Work order
What lines of the data below hold the string "sans"? Copy each one out.

Given data
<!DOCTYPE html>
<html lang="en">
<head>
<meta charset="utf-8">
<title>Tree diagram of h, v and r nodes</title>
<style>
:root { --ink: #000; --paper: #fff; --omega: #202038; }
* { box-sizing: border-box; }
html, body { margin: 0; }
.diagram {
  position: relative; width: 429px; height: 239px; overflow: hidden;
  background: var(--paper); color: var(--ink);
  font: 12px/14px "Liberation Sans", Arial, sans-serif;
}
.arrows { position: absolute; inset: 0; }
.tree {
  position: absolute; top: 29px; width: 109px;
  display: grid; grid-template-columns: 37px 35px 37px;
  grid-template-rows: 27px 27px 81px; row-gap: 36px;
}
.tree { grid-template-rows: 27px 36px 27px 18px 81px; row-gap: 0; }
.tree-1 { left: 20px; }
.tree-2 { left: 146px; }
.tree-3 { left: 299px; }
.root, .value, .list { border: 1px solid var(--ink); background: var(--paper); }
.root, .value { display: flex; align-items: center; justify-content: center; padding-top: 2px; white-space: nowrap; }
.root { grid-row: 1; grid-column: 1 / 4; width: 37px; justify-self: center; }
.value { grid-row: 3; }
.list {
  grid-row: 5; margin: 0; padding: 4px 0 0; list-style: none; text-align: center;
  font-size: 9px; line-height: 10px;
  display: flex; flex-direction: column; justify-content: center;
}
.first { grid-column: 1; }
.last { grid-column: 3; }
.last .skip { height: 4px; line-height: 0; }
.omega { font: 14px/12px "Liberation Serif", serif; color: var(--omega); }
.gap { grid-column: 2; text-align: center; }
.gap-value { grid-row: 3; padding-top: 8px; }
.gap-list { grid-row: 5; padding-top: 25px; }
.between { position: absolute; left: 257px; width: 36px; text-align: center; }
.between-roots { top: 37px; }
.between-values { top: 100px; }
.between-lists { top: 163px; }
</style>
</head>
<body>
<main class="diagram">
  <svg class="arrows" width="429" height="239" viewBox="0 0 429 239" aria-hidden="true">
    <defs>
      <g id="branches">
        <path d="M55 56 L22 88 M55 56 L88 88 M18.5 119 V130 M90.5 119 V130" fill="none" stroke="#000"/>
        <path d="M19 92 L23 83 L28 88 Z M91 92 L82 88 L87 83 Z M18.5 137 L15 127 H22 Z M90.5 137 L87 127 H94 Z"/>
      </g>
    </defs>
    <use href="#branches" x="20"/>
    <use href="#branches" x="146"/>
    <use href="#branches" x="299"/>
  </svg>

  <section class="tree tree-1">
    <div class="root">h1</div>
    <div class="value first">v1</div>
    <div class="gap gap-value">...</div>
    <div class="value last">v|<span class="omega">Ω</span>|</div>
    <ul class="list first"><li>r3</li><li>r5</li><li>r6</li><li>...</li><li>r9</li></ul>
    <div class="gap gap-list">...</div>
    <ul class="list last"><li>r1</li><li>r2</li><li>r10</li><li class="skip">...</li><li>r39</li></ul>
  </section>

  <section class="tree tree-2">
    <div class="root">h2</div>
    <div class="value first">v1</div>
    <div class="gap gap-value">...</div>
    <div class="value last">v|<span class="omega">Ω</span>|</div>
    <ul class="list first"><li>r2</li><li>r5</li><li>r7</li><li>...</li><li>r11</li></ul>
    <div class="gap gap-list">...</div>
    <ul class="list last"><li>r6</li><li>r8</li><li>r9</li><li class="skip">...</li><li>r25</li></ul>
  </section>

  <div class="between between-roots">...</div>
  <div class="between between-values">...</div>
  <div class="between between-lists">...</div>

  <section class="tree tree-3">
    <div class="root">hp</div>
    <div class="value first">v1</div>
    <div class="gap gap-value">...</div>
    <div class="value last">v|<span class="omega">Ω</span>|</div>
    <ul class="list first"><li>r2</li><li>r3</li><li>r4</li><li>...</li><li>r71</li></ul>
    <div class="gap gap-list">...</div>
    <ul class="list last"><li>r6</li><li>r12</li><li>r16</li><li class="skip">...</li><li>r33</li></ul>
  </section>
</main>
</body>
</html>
* * *
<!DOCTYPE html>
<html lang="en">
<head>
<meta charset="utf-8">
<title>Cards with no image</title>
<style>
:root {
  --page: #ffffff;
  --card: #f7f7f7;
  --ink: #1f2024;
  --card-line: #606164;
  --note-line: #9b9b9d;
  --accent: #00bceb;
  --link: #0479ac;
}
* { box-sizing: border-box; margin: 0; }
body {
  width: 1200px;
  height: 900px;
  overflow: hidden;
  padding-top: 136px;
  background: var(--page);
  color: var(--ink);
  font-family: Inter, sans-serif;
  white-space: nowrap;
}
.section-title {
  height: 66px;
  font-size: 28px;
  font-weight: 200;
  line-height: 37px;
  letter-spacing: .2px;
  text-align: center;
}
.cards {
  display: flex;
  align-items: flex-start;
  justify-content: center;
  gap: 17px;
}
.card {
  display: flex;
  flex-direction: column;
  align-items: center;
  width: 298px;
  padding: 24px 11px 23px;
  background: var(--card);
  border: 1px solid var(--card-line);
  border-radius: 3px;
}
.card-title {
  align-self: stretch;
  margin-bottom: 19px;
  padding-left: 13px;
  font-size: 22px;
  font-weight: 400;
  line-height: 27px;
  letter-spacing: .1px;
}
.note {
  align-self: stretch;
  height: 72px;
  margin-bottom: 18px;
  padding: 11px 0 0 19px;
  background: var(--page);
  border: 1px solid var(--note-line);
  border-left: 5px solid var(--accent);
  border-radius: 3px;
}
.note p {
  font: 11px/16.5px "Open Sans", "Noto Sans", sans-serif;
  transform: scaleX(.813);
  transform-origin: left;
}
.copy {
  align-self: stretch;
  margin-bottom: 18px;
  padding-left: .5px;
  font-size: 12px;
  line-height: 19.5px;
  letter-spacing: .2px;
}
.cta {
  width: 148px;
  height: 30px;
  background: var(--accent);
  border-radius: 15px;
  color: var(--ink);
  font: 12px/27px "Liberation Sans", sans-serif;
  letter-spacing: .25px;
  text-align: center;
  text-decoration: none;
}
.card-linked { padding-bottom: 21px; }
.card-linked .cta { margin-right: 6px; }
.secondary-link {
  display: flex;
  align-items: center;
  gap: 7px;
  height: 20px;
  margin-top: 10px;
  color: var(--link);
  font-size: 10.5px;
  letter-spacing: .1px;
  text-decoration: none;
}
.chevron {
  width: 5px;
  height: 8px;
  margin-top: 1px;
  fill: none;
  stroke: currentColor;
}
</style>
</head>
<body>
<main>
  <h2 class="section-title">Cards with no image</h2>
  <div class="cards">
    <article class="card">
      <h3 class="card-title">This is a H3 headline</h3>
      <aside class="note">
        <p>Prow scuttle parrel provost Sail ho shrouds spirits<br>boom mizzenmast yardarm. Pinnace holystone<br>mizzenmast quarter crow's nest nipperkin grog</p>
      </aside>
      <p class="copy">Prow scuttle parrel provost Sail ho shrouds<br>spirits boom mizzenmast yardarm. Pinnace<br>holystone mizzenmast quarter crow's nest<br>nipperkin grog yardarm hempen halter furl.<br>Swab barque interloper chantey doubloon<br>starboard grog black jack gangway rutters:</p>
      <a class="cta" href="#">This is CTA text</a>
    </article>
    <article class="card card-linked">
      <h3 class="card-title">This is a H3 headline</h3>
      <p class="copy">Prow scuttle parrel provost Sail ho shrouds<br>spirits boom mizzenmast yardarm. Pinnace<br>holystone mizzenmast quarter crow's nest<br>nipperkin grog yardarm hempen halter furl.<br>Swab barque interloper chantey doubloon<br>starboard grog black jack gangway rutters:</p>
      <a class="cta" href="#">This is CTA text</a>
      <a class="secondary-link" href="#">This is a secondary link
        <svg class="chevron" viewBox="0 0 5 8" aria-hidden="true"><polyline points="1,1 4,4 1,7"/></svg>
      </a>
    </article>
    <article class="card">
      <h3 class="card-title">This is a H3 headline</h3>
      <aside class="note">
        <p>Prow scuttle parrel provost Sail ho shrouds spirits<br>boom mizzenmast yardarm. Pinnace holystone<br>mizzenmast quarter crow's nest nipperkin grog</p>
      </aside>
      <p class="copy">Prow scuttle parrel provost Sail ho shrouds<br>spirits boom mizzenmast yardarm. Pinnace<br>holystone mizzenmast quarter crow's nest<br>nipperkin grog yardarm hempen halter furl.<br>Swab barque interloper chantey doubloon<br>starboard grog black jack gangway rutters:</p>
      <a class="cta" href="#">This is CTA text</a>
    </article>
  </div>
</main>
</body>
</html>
--
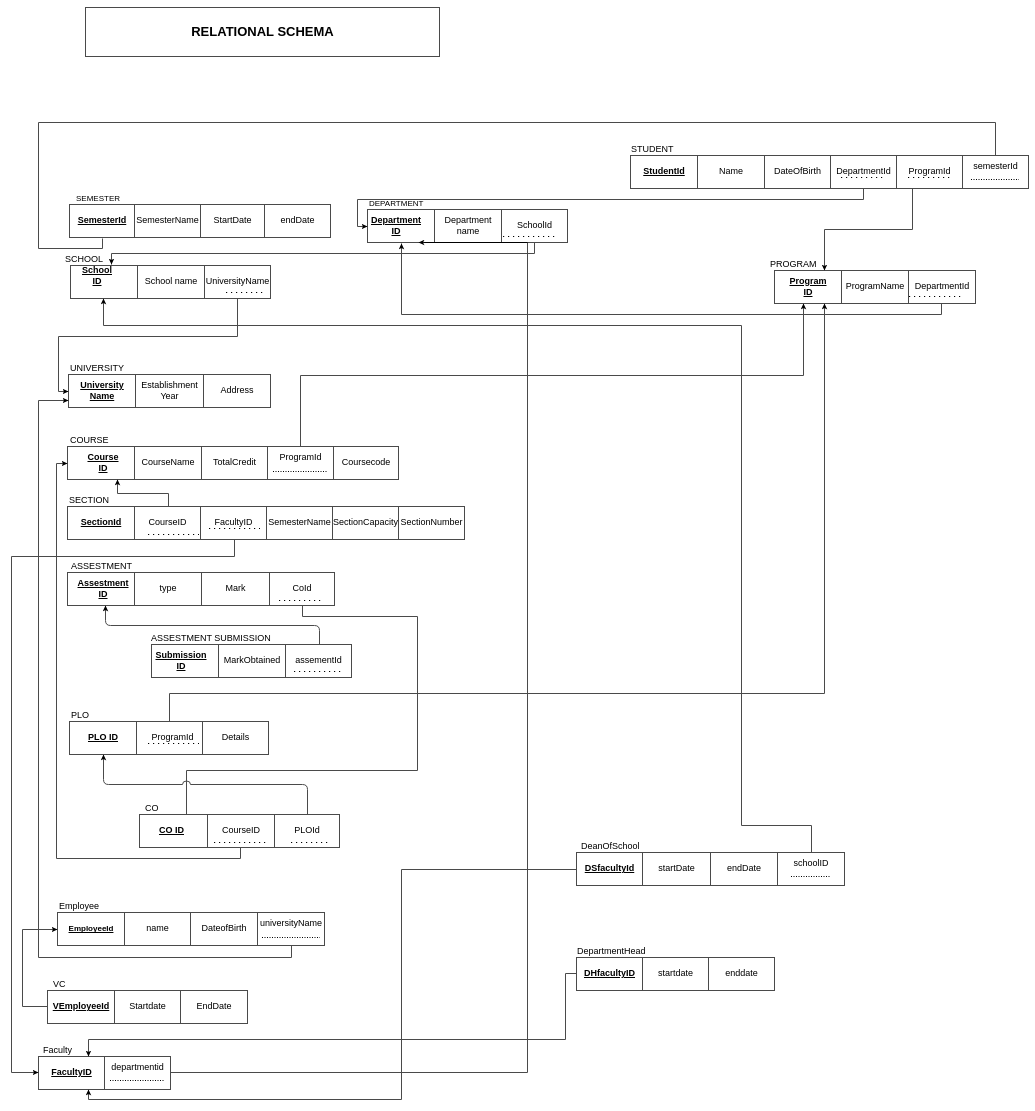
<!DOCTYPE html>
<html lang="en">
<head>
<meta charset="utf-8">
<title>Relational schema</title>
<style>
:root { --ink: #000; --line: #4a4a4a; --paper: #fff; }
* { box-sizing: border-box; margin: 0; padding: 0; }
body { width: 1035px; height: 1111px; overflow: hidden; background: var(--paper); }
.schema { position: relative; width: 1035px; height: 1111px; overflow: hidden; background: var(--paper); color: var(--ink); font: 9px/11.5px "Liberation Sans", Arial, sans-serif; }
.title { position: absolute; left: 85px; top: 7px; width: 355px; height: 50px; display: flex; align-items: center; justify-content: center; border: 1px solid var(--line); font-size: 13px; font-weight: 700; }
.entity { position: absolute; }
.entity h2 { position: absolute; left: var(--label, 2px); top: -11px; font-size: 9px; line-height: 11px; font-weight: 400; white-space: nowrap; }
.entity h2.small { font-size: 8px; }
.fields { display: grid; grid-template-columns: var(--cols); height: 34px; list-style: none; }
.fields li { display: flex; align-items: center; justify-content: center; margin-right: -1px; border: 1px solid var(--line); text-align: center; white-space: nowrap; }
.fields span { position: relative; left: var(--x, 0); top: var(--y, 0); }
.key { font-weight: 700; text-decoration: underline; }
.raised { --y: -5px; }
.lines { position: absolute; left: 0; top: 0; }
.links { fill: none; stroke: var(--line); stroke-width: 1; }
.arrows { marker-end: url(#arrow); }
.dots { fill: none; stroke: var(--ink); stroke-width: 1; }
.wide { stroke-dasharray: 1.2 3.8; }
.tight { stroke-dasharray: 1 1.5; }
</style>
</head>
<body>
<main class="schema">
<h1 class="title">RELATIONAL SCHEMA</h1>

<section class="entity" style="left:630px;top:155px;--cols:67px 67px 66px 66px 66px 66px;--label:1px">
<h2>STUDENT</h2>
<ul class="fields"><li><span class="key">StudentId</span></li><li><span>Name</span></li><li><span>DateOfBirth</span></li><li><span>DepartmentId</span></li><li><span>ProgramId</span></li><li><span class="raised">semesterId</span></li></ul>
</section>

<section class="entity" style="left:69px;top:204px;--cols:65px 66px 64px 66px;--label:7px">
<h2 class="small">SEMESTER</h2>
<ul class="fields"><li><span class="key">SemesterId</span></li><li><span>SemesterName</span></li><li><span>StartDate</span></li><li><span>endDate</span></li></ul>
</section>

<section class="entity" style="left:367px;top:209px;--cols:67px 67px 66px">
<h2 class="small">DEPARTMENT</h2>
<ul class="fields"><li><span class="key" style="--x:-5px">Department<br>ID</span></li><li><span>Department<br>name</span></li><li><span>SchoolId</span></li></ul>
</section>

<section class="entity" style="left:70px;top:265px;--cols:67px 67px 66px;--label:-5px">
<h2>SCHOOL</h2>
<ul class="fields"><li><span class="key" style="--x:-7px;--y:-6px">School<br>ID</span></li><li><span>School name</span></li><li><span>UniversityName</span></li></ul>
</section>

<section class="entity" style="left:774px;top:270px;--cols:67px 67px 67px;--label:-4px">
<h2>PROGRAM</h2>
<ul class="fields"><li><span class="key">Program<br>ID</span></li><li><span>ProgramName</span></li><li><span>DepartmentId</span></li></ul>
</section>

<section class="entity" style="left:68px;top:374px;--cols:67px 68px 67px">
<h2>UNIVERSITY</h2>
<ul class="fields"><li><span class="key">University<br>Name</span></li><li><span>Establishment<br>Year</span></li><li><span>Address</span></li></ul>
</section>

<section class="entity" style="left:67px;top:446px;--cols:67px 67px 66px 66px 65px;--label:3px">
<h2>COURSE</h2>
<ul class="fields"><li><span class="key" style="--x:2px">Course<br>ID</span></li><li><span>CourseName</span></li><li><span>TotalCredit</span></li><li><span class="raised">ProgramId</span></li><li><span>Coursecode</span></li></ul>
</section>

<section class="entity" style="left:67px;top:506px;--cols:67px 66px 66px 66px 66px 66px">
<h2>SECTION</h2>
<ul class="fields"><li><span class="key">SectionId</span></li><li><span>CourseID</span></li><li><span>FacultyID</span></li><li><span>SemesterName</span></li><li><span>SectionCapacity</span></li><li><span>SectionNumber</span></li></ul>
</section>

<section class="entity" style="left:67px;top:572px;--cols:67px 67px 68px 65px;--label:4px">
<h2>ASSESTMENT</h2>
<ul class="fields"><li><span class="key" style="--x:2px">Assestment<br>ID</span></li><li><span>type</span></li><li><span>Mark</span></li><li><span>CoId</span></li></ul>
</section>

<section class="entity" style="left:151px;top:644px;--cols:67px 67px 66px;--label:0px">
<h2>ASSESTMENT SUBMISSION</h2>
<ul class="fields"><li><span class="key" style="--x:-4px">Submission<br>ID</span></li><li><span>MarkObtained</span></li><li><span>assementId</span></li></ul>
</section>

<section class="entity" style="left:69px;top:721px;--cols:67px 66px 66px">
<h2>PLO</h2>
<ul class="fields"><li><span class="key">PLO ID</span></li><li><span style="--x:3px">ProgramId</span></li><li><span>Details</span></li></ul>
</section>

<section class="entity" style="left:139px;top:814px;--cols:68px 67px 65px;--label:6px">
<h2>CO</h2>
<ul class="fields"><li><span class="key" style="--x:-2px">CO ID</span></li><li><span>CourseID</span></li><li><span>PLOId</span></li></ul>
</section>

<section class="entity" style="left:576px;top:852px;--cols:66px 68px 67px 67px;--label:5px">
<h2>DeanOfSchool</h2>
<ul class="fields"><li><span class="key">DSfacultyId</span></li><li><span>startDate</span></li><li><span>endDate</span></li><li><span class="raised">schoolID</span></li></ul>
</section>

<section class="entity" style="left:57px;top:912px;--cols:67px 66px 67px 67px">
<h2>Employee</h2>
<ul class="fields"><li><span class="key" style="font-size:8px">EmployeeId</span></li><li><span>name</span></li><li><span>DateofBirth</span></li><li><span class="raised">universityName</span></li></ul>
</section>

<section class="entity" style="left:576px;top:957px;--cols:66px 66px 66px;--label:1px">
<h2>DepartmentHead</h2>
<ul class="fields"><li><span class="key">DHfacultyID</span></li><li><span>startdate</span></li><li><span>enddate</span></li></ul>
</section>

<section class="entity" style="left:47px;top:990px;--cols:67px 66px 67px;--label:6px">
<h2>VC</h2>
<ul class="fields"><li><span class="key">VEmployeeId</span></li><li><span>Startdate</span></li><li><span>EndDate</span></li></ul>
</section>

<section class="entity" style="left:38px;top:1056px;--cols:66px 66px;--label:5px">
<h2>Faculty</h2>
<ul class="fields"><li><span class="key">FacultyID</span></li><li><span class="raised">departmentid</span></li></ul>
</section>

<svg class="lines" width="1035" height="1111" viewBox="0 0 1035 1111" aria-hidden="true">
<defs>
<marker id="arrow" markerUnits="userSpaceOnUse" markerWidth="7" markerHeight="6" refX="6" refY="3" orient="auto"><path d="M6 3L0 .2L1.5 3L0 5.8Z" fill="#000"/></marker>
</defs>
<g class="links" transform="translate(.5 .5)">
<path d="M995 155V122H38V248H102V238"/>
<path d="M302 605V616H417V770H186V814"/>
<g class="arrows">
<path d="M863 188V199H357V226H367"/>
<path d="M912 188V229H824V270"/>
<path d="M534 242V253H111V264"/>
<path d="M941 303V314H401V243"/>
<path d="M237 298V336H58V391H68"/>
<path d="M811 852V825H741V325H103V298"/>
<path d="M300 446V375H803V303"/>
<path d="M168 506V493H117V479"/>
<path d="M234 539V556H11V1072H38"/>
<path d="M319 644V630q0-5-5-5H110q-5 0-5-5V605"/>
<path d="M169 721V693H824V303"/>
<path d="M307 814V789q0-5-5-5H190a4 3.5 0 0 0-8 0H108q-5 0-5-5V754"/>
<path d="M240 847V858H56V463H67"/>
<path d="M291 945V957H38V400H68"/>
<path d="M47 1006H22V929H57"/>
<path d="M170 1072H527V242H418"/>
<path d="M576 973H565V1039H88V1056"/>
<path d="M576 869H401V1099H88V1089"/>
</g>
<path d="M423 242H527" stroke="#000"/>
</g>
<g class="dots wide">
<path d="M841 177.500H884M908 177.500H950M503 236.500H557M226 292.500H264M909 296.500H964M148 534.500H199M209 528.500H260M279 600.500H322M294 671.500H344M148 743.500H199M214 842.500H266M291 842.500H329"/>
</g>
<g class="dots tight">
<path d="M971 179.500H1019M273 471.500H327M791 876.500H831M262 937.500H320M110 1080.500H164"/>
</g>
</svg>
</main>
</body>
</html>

The completed task
  font: 12px/14px "Liberation Sans", Arial, sans-serif;
  font-family: Inter, sans-serif;
  font: 11px/16.5px "Open Sans", "Noto Sans", sans-serif;
  font: 12px/27px "Liberation Sans", sans-serif;
.schema { position: relative; width: 1035px; height: 1111px; overflow: hidden; background: var(--paper); color: var(--ink); font: 9px/11.5px "Liberation Sans", Arial, sans-serif; }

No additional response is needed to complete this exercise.